A fairly different take on the problem comes from Isaac, a commenter on the Pain in the USS peice who said (and I’m combining a couple of comments here),
Debugging is a pretty key skill. Itâ€™s very tempting to move on, but catching problems and being observant will help you in the long run. Experiential knowledge will tell you when some new observation is important, even in some of the most prosaic of techniques.
Iâ€™m not quite done with graduate school, but looking back on things, the most important thing to me so far has been figuring out why things havenâ€™t worked. Ideally, grad school is a training ground, where you are supposed to screw up. Maybe in a few years my opinions will change.

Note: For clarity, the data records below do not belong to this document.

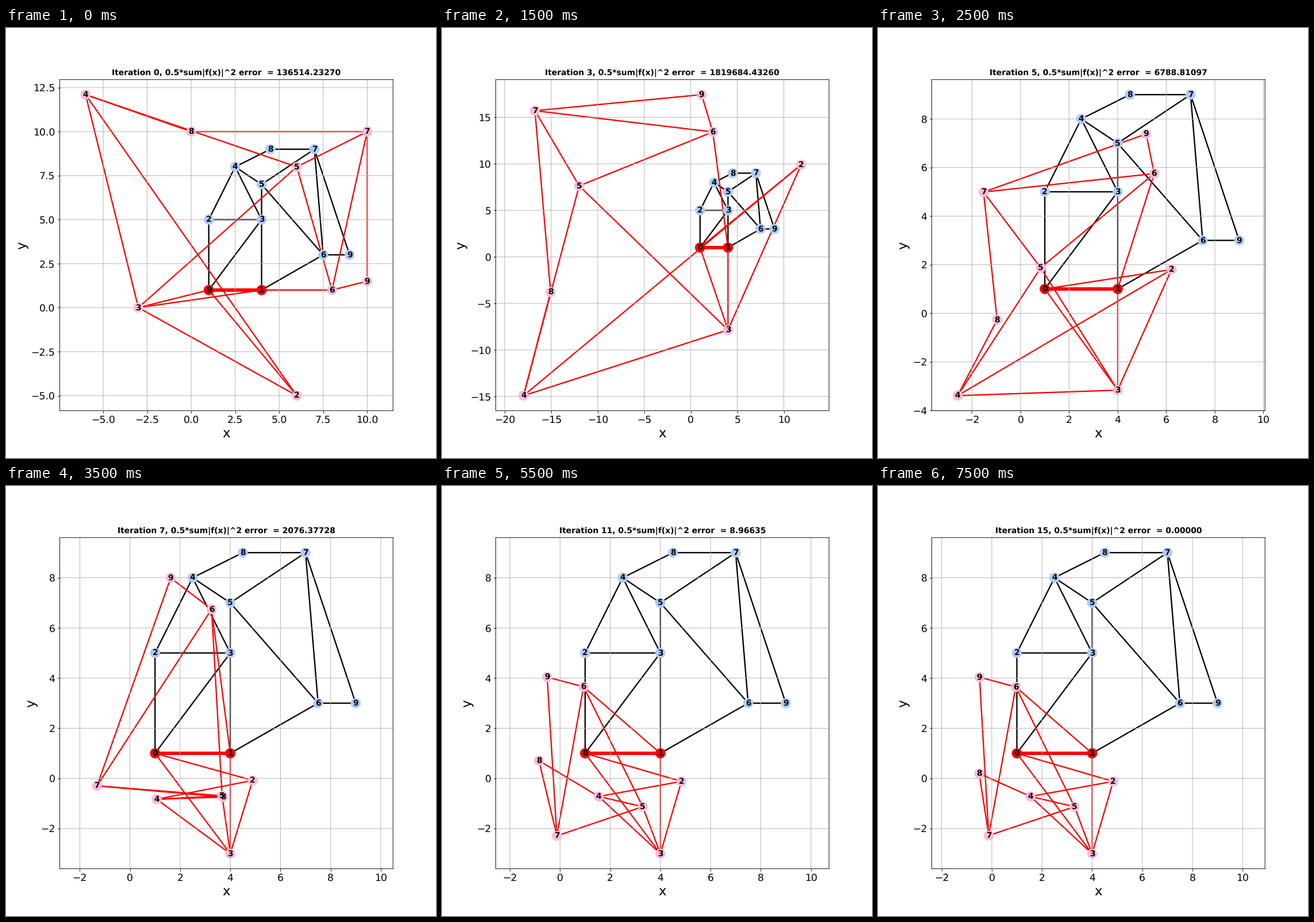
Animation of 748x748 px, one loop 8 s. Source, as a matplotlib script:

```python
import numpy as np
import matplotlib.pyplot as plt
from matplotlib.animation import FuncAnimation
from matplotlib.collections import LineCollection

plt.rcParams.update({"path.snap": False, "text.hinting": "none"})

STEPS = 16
INCHES = 9
BLUE, PINK, RED = "#aecbfa", "#ffbad6", "red"

# Joints 0 and 1 are anchors; every later joint hangs on two others.
ANCHORS = [(1, 1), (4, 1)]
FIXED = len(ANCHORS)
PARENTS = ["03", "01", "23", "34", "15", "56", "47", "67"]
EDGES = np.array([(joint, int(parent))
                  for joint, pair in enumerate(PARENTS, FIXED) for parent in pair])
SHAPE = np.array(ANCHORS + [(1, 5), (4, 5), (2.5, 8), (4, 7),
                            (7.5, 3), (7, 9), (4.5, 9), (9, 3)])
START = np.array(ANCHORS + [(6, -5), (-3, 0), (-6, 12.1), (6, 8),
                            (8, 1), (10, 10), (0, 10), (10, 1.5)])


def squared_lengths(points):
    delta = points[EDGES[:, 0]] - points[EDGES[:, 1]]
    return (delta ** 2).sum(axis=1)


def residual(points):
    return squared_lengths(points) - squared_lengths(SHAPE)


def newton_step(points):
    jacobian = np.zeros((len(EDGES), len(points), 2))
    for row, (a, b) in enumerate(EDGES):
        jacobian[row, a] = 2 * (points[a] - points[b])
        jacobian[row, b] = -jacobian[row, a]
    free = jacobian[:, FIXED:].reshape(len(EDGES), -1)
    moved = points.copy()
    moved[FIXED:] -= np.linalg.solve(free, residual(points)).reshape(-1, 2)
    return moved


poses = [START]
while len(poses) < STEPS:
    poses.append(newton_step(poses[-1]))

fig, ax = plt.subplots(figsize=(INCHES, INCHES), dpi=748 / INCHES)


def draw_graph(points, edge_color, node_color):
    ax.add_collection(LineCollection(points[EDGES], colors=edge_color,
                                     linewidths=2, zorder=1))
    ax.add_collection(LineCollection([points[:FIXED]], colors=RED,
                                     linewidths=5, zorder=1))
    colors = [RED] * FIXED + [node_color] * (len(points) - FIXED)
    ax.scatter(*points.T, s=200, c=colors, linewidths=1, zorder=2)
    for name, (x, y) in enumerate(points):
        ax.text(x, y, str(name), size=12, weight="bold",
                ha="center", va="center", clip_on=True)


def draw(step):
    ax.clear()
    points = poses[step]
    draw_graph(SHAPE, "black", BLUE)
    draw_graph(points, RED, PINK)
    ax.axis("equal")
    ax.grid(True)
    ax.tick_params(labelsize=15)
    ax.set_xlabel("x", fontsize=20)
    ax.set_ylabel("y", fontsize=20)
    error = 0.5 * (residual(points) ** 2).sum()
    ax.set_title(f"Iteration {step}, 0.5*sum|f(x)|^2 error  = {error:.5f}",
                 fontsize=12, fontweight="bold")


anim = FuncAnimation(fig, draw, frames=STEPS, interval=500,
                     init_func=lambda: None, repeat=True, repeat_delay=0)
plt.show()
```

I’ll be the first to agree that debugging is an extremely important skill, since I find that most of the work we experimental scientists do is repeat experiments over and over again. Being able to understand why something isn’t behaving the same way yesterday as today is critical when the instruments we use are complicated, and living cells make an optical tweezers instrument look simple. But I’m going to have to disagree with Isaac for a moment, since debugging a problem is often not an easy task, and the “persistence length” for this process should depend almost entirely on the importance of the confusion. As Isaac mentioned, graduate school is a place where we’re “supposed” to screw up, but if screwing up is all I end up doing (and it is extremely easy to spend a lot of time trying to track down problems), I don’t think I’ll feel like I’ve accomplished anything, degree in hand or not.